A friend once told me, "Obama is just like Hitler." This came after she found out I supported the democrat. "He’s charismatic, but will lead the country to destruction," she continued. It’s reactions like this that I receive shortly after expressing to my peers that I am an Obama supporter. "I can’t wait until Obama is elected and you can sit back and see this country fall apart," said another friend. After these remarks, they share how they absolutely cannot believe I can support such a liberal man. Little do they know, my political views are more on the right side of the spectrum than on the left.

"There is not a liberal America and a conservative America, there is the United States of America," were some of the first inspiring words I heard from the senator.
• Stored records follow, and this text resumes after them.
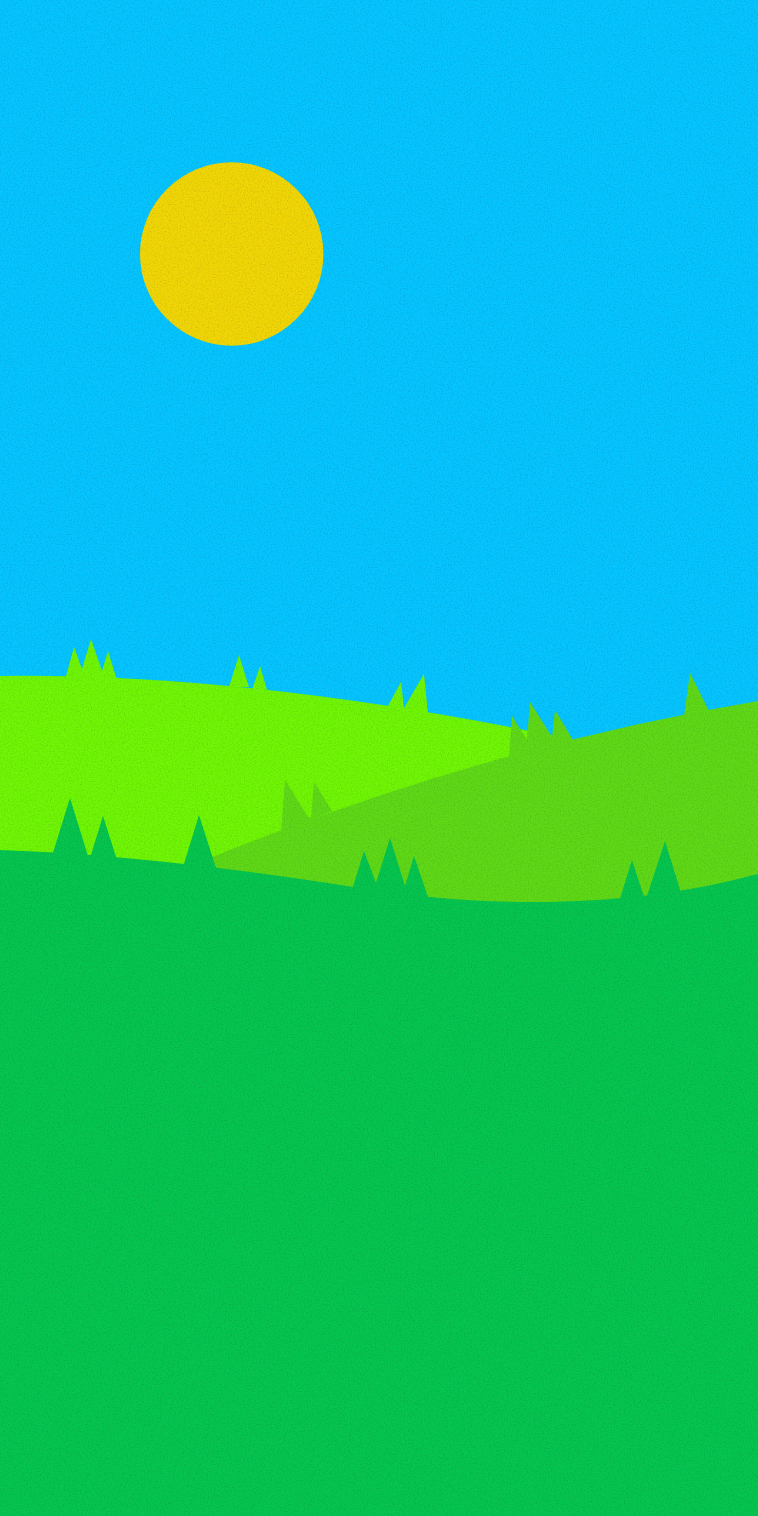
<!DOCTYPE html>
<html lang="en">
<head>
<meta charset="utf-8">
<title>Sunny hills</title>
<style>
:root {
  --sky: #05c4ff;
  --sun: #f0d606;
  --hill-far: #6ff505;
  --hill-middle: #5fd817;
  --hill-near: #05c44f;
}
html, body { margin: 0; height: 100%; overflow: hidden; }
body { background: var(--sky); }
.landscape { display: block; width: 758px; height: 1516px; }
.sky { fill: var(--sky); }
.sun { fill: var(--sun); }
.hill-far { fill: var(--hill-far); }
.hill-middle { fill: var(--hill-middle); }
.hill-near { fill: var(--hill-near); }
</style>
</head>
<body>
<svg class="landscape" viewBox="0 0 758 1516" role="img" aria-label="Yellow sun in a blue sky above green hills with pointed trees">
  <defs>
    <filter id="grain" x="0" y="0" width="100%" height="100%" color-interpolation-filters="sRGB">
      <feTurbulence type="fractalNoise" baseFrequency="0.7" numOctaves="2" seed="4"/>
      <feColorMatrix values="0 0 0 0 0  0 0 0 0 0  0 0 0 0 0  0.25 0 0 0 -0.11"/>
    </filter>
  </defs>

  <rect class="sky" width="758" height="1516"/>
  <circle class="sun" cx="231.7" cy="254" r="91.7"/>

  <g class="hill-far">
    <path d="M0 676Q250 673 560 737V900H0Z"/>
    <polygon points="65,680 74,647 82,669 91,639 102,671 108,651 117,680"/>
    <polygon points="229,687 239,655 249,687"/>
    <polygon points="252,690 260,666 267,690"/>
    <polygon points="388,706 401,682 404,708 424,674 428,714 400,720"/>
  </g>

  <g class="hill-middle">
    <path d="M200 862Q482 747 758 701V920H200Z"/>
    <polygon points="281,832 285,780 308,817 311,818 314,782 332,811"/>
    <polygon points="509,757 512,716 527,740 530,702 552,737 555,710 573,740"/>
    <polygon points="684,716 690,673 709,711"/>
  </g>

  <g class="hill-near">
    <path d="M0 850Q150 855 353 887C500 911 640 906 758 874V1516H0Z"/>
    <polygon points="52,856 70,798 88,856"/>
    <polygon points="90,858 103,816 117,860"/>
    <polygon points="183,867 199,815 217,871"/>
    <polygon points="352,890 364,851 376,883 390,838 405,886 414,856 429,900"/>
    <polygon points="619,902 632,860 645,900"/>
    <polygon points="646,899 665,841 682,896"/>
  </g>

  <rect width="758" height="1516" filter="url(#grain)"/>
</svg>
</body>
</html>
Although these words are becoming less true every day, they showed Obama’s passion for a universal goal: unity. "Change you can believe in" and "Yes we can" are perhaps his two most popular campaign slogans, one showing his determination for a better country, and the other his faith in the American people to help make it happen. It is words like these that bring people, like myself, to love Obama.

There’s absolutely no question that Obama has an ability to influence people to think his way. He’s persuaded tens of thousands of young voters from age 18 to 24 to support his presidential campaign. He has also caused many Republicans from states with closed primary elections to declare themselves as democrats. Many would argue that his philosophy of a united America makes them have hope for a better future for our country. Many citizens have been driven to tears listening to Obama and his determination.

Growing up in such a nonindividualistic society, I have oftentimes felt pressured to "stick it to the man," and I am one of those voters that have felt inspired by Obama’s words. Even after someone tells me that they have "Biblical proof the liberals are damned to hell," I’m perfectly comfortable supporting the democrat. Once other conservatives realize exactly how liberal Obama’s views are, they are naturally pushed out of their comfort zone by supporting the man. They forget the power and inspiration they felt by the man’s philosophies and question if they want such a liberal president.

Some would call me fresh-out-of-high school, seeing as I graduated from Lone Peak High less than a month ago. I’ve also been referred to as young, because I was one of the youngest people from my graduating class at 17 years and 10 months old. However, despite my age relative to the rest of my peers, I will be old enough to voice my opinion this November in the presidential race. Obama will do the best job uniting the country, and I’d rather have a united country than a divided country.